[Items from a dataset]
______
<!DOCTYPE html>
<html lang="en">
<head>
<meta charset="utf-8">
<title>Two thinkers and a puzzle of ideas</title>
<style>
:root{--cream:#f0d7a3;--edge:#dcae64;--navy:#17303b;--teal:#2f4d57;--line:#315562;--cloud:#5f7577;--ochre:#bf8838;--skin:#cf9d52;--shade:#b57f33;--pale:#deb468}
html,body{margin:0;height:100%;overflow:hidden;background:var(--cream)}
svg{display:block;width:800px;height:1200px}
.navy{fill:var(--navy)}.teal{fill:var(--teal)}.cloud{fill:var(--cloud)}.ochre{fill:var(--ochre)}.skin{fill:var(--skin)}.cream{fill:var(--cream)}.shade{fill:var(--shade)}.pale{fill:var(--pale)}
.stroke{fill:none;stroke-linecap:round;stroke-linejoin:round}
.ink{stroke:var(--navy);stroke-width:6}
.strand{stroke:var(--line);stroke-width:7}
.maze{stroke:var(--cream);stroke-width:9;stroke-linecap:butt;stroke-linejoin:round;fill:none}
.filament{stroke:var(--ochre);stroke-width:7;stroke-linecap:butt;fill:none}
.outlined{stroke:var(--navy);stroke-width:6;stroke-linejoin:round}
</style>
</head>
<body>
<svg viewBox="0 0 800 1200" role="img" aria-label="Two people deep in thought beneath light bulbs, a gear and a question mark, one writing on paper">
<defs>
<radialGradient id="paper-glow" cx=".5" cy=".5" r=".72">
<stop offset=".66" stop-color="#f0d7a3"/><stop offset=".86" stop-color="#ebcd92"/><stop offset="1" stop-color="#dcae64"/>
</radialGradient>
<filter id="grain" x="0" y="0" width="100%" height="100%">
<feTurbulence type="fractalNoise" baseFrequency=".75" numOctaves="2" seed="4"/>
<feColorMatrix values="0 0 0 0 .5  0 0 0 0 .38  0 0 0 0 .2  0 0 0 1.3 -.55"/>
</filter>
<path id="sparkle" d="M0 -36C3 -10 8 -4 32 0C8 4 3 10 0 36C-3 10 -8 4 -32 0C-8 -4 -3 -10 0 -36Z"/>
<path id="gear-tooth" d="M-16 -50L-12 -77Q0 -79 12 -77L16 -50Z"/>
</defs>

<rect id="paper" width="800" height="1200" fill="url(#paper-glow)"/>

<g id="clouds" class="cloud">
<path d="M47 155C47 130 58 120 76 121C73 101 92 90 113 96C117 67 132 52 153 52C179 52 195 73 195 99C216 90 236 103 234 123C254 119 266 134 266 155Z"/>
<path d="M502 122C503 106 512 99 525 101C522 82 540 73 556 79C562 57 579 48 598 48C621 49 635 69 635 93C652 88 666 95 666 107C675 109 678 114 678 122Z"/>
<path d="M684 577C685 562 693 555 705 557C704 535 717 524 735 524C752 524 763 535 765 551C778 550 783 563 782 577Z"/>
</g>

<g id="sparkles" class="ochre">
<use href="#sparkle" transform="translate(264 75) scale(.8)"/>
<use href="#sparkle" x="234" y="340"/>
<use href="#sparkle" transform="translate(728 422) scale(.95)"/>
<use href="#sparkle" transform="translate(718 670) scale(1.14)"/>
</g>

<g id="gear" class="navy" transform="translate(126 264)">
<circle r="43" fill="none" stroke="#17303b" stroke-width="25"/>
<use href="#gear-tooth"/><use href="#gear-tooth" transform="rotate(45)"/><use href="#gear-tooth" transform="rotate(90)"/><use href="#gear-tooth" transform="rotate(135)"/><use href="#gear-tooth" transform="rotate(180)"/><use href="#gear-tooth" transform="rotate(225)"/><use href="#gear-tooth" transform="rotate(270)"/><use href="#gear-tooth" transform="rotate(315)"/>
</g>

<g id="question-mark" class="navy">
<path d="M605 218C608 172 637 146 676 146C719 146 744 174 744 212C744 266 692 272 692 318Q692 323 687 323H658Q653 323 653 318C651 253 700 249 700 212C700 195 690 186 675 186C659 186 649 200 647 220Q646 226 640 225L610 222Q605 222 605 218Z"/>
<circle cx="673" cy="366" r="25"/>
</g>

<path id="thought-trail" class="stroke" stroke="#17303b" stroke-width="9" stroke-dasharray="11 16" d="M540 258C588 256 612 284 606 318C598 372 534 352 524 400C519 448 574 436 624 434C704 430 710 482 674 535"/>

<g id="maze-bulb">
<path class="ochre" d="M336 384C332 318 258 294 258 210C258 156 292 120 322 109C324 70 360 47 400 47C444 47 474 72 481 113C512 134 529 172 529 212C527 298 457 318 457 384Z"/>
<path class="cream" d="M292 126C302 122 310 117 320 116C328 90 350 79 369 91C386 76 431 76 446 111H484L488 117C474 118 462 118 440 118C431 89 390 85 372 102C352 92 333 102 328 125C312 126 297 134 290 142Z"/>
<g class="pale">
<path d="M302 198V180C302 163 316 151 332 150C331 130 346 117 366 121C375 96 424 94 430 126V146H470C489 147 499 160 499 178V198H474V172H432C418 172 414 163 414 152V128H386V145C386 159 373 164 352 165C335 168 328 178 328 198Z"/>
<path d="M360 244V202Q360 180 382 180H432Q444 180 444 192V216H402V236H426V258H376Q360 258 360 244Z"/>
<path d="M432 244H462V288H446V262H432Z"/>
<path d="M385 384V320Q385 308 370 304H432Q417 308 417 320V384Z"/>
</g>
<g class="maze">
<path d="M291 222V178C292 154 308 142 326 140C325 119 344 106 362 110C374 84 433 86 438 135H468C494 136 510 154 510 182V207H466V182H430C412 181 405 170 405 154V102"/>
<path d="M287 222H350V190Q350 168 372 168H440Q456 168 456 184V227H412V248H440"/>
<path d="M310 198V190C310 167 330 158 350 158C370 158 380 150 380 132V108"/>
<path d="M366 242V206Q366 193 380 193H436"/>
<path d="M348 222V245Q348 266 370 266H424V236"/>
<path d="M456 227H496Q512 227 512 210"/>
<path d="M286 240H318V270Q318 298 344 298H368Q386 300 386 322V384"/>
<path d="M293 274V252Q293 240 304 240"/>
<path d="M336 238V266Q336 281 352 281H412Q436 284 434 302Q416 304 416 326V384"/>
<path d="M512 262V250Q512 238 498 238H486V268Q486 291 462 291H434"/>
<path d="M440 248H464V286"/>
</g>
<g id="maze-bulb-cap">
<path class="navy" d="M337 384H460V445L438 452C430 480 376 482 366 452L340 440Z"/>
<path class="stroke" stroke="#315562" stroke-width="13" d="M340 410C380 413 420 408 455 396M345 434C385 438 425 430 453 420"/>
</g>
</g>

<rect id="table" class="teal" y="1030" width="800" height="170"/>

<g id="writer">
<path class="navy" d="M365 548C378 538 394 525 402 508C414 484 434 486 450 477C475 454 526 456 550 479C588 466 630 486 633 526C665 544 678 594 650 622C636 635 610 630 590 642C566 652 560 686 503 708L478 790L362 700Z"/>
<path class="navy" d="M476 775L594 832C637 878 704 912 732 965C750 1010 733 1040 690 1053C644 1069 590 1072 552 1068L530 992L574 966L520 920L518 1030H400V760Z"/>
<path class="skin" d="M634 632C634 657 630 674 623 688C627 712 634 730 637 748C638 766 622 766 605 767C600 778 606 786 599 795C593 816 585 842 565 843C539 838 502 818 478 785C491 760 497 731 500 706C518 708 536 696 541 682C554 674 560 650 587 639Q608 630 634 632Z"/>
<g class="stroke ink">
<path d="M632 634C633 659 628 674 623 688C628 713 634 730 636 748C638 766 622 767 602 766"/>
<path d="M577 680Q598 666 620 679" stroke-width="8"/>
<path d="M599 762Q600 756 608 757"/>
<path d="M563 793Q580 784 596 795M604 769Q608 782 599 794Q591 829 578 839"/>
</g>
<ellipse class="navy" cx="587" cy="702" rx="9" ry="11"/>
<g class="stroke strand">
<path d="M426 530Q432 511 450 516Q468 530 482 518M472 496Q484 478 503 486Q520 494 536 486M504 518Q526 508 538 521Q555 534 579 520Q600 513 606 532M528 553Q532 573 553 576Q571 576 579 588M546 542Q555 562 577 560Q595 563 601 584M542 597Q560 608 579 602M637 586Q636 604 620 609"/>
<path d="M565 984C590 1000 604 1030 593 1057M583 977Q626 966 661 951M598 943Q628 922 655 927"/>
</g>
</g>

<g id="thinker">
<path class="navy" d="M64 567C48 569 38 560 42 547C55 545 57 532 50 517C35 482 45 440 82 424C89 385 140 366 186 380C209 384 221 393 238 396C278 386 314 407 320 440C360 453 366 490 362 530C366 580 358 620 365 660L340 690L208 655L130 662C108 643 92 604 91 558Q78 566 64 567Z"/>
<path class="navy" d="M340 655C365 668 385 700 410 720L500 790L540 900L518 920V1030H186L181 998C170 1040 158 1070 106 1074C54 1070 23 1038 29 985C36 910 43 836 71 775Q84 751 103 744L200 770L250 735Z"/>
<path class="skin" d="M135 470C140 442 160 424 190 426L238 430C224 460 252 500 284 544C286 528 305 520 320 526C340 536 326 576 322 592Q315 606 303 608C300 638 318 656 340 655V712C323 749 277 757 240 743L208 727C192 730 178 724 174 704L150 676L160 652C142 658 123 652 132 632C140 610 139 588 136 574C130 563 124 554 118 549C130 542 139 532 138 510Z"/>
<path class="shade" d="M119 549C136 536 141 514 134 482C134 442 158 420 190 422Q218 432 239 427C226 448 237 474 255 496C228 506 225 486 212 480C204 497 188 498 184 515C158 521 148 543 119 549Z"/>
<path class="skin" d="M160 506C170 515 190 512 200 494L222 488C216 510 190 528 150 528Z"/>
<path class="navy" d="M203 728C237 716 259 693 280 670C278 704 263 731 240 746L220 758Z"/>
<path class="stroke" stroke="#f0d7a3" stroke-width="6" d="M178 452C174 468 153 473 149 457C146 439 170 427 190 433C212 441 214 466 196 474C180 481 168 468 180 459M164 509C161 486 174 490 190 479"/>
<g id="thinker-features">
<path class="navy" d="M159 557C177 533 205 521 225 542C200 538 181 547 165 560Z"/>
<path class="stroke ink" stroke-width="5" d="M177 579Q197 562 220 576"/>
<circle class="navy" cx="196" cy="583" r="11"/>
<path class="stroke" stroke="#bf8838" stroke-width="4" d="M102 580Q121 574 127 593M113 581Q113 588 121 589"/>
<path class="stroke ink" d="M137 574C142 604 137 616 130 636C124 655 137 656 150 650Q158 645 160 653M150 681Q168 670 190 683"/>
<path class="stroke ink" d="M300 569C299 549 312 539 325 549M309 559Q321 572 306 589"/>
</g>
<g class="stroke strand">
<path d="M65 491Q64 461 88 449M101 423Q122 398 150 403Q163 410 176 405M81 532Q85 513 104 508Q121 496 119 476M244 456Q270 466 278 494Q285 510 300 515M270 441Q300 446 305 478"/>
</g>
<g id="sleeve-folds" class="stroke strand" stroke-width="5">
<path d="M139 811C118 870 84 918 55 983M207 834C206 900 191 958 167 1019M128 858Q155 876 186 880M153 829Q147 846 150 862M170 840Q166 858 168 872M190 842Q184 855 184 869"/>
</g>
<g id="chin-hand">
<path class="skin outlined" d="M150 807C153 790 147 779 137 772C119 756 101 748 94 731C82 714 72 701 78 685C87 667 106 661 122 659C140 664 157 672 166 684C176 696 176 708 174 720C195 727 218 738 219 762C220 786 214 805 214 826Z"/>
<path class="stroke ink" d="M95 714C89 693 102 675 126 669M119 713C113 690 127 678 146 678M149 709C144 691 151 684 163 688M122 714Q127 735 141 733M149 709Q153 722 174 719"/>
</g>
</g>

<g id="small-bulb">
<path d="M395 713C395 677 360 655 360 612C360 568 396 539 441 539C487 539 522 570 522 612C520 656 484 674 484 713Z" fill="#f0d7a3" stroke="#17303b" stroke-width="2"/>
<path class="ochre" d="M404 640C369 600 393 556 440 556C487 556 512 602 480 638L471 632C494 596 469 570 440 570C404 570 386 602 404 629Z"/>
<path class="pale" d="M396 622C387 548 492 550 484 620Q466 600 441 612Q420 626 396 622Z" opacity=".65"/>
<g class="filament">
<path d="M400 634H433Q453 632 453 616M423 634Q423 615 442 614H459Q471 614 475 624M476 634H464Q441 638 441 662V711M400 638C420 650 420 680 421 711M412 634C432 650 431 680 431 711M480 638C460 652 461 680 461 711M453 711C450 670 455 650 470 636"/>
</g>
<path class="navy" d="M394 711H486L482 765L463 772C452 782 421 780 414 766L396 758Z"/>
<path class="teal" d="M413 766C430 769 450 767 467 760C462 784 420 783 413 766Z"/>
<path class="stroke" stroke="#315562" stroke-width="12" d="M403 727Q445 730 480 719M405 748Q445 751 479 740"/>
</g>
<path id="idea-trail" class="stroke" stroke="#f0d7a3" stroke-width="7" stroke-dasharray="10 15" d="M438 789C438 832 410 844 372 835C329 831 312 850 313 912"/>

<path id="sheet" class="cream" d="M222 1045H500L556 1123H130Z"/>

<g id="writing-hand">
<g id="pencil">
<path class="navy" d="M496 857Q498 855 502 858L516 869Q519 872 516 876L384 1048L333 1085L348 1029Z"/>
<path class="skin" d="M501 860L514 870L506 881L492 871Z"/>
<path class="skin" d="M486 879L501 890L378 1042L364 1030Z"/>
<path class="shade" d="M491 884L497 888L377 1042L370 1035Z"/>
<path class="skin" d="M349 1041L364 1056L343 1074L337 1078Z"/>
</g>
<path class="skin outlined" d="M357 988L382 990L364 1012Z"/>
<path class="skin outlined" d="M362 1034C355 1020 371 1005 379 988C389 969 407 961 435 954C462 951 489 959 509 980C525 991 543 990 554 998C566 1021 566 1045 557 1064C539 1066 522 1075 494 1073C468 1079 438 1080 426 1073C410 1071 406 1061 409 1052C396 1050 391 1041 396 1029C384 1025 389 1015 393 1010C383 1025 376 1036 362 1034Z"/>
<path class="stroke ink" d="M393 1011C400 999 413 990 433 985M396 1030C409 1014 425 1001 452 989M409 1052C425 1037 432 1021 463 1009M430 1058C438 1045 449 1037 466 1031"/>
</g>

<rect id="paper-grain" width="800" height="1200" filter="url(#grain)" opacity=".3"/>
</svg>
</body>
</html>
______
Try it: Only the lines above from the line with "530Q432 511 450" to the line with "567C48 569 38", those two lines included, should be reproduced exactly.

Response to the task:
<path d="M426 530Q432 511 450 516Q468 530 482 518M472 496Q484 478 503 486Q520 494 536 486M504 518Q526 508 538 521Q555 534 579 520Q600 513 606 532M528 553Q532 573 553 576Q571 576 579 588M546 542Q555 562 577 560Q595 563 601 584M542 597Q560 608 579 602M637 586Q636 604 620 609"/>
<path d="M565 984C590 1000 604 1030 593 1057M583 977Q626 966 661 951M598 943Q628 922 655 927"/>
</g>
</g>

<g id="thinker">
<path class="navy" d="M64 567C48 569 38 560 42 547C55 545 57 532 50 517C35 482 45 440 82 424C89 385 140 366 186 380C209 384 221 393 238 396C278 386 314 407 320 440C360 453 366 490 362 530C366 580 358 620 365 660L340 690L208 655L130 662C108 643 92 604 91 558Q78 566 64 567Z"/>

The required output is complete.